Posted Dec 01 2010 1:51pm

Several years ago I bumped into an acquaintance who I basically knew via my ex. She seemed caught off guard to see me and made references to me ‘visiting’ and how was I enjoying it now that was ‘back’. Odd really as I lived down the street. When we met up a few months later at a party, all became clear when she explained that she had been confused about seeing me because she had thought I was living in the US because, wait for it, my ex had told her that the reason why we’d broken up was because I wanted to live in America and he didn’t. I should clarify, this was a complete fabrication on his part but unfortunately not the only one…

A few months before the party, I’d attended a launch party with a mutual friend and for the sake of not creating an awkward moment with the hosts husband, I’d had to pretend that my ex and I were still engaged, which was ridiculous considering we hadn’t spoken for a few months. Part of me wanted to make a tit out of him for pretending that we were still together while he was knocking off someone else, but the other part of me just couldn’t be arsed with the drama.

There is a moment or even sometimes a lengthier time than that, where when someone tells a lie about your relationship or outright fabricates a chain of events, you have to pinch yourself and check that what they say happened isn’t true. Had I lived in America and somehow slept my way through it? Was it my imagination that he’d refused to discuss things after we broke up?

The worst thing? Even when he knew that the jig was up, he still tried to keep up the story for a while longer! When we did eventually bump into each other at another party, he was distinctly uncomfortable with reality catching up with him, especially when I made it more than clear to everyone who asked that I’d been living in London the entire time.

I’m not alone in this experience – I’ve come across many men and women who have been involved with someone who either during or after the relationship has totally distorted reality. When these people are confronted, they can veer between denying the lies, to actually having the brass balls to attempt to bully you into taking up their version of events, and may even become really aggressive. In fact the more aggressive/hostile that they become, the more you know they’re not liking you interfering with their version of events. They’d rather you disappeared under a rock so that they can weave their web of lies unhindered. Where it can be particularly dangerous is if your self-esteem is wobbly enough that you’d actually question your own version of events/reality and even take on theirs. Another ex of mine told a lie where he basically said that I’d said something when I hadn’t. I think he was covering for someone else. Of course I denied it, but he’d already put it out there and I was feeling so much negative repercussions that I actually wondered if I had said it, convincing myself that maybe I’d got really drunk and totally forgotten it. Trouble is I hadn’t actually known the piece of information before I was accused of the ‘crime’ to tell anyone about it.

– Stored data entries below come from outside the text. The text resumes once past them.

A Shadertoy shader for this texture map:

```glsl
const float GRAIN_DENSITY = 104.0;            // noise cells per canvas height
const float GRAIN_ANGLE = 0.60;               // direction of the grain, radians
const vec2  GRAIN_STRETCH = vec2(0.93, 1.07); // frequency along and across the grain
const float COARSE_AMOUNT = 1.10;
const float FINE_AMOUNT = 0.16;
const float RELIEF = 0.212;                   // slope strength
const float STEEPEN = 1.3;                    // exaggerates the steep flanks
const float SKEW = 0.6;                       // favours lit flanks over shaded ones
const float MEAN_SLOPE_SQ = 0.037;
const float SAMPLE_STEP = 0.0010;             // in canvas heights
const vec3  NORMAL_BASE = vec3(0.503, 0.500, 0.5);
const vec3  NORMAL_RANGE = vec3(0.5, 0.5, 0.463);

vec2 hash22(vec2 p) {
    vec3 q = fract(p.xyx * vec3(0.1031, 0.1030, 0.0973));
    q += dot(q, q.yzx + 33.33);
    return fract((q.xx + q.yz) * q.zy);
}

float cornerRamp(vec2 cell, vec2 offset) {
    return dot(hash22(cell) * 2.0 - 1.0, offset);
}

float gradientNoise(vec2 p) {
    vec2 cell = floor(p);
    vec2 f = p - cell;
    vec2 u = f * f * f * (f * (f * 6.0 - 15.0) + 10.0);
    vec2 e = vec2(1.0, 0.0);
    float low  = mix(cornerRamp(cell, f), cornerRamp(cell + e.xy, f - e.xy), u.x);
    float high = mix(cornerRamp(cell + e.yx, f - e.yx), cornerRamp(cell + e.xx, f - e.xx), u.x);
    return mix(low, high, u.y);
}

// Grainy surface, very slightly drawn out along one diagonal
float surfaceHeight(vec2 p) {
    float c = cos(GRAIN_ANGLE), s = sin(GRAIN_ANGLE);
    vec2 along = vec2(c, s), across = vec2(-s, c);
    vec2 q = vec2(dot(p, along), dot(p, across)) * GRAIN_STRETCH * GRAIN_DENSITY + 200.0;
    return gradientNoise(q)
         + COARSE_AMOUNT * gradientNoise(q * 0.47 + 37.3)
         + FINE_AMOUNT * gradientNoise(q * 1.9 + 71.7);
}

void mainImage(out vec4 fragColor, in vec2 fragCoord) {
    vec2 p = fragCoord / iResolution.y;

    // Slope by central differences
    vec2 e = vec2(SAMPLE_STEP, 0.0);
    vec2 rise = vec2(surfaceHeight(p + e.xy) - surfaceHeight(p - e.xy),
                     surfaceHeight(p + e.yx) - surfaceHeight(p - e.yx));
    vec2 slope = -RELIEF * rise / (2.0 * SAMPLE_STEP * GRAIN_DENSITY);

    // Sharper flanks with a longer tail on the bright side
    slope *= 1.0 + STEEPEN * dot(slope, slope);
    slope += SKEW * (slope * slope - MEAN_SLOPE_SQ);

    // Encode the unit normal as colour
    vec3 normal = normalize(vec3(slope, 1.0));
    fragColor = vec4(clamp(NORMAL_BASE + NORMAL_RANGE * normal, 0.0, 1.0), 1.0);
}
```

I see people create a lot of pain for themselves by trying to have a debriefing session with their ex. The problem: while it’s one thing if you both agree on what happened, who did what and yada yada yada, the reality is that it’s only people seeking to get their point of view and perception of things clarified that seek to debrief in the first place. It’s another form of seeking validation and invariably they get disappointed because the fact of the matter is that no-one wants to be told how things went, even if it is what happened. Nobody wants to sit through a blow by blow account of what happened and be told where they failed and most don’t want or need the weight of expectation that comes with someone that’s seeking the ‘truth’ about their emotional experience.

The biggest source of pain though is where when you actively seek to ‘change the mind’ of someone who even though they appeared to share the same experience as you, has a totally different reality to you.

Much like when I caution against trying to get someone who treated you poorly in the relationship to treat you well now that they’re out of it, if someone was pretty deluded in the relationship, dodged accountability and responsibility, and often told lies, distorted things, and actually has narcissistic tendencies, they will be this and worse outside of the relationship.

Relationships are subjective to an extent because there are emotions involved, but what is tricky to dispute is the chain of events that happened and things that were said.

What also needs to be recognised is that it is you that gets to decide how well you were treated – not them. It’s all relative and one person’s idea of treating someone well may be a rapid departure from someone else’s.

That same ex when I was foolish enough to remind him of how badly he had treated me said “What do you mean I treated you badly? It’s not like I cheated on you or beat you!”

This is why it’s so important for us to not only have boundaries so that we recognise how good or how bad we feel and what we do and don’t want to accept, but to also be prepared to be emotionally open and honest with ourselves so that even if they are deluded, we don’t participate in it.

When you’re prepared to be emotionally available and have honest conversations with yourself, you’ll feel uncomfortable when you recognise things that you have done that are not in your interests. You’ll feel your emotions, let your thoughts exist and work through them rather than shutting down anything you don’t like or are afraid of, and you’ll be living in reality.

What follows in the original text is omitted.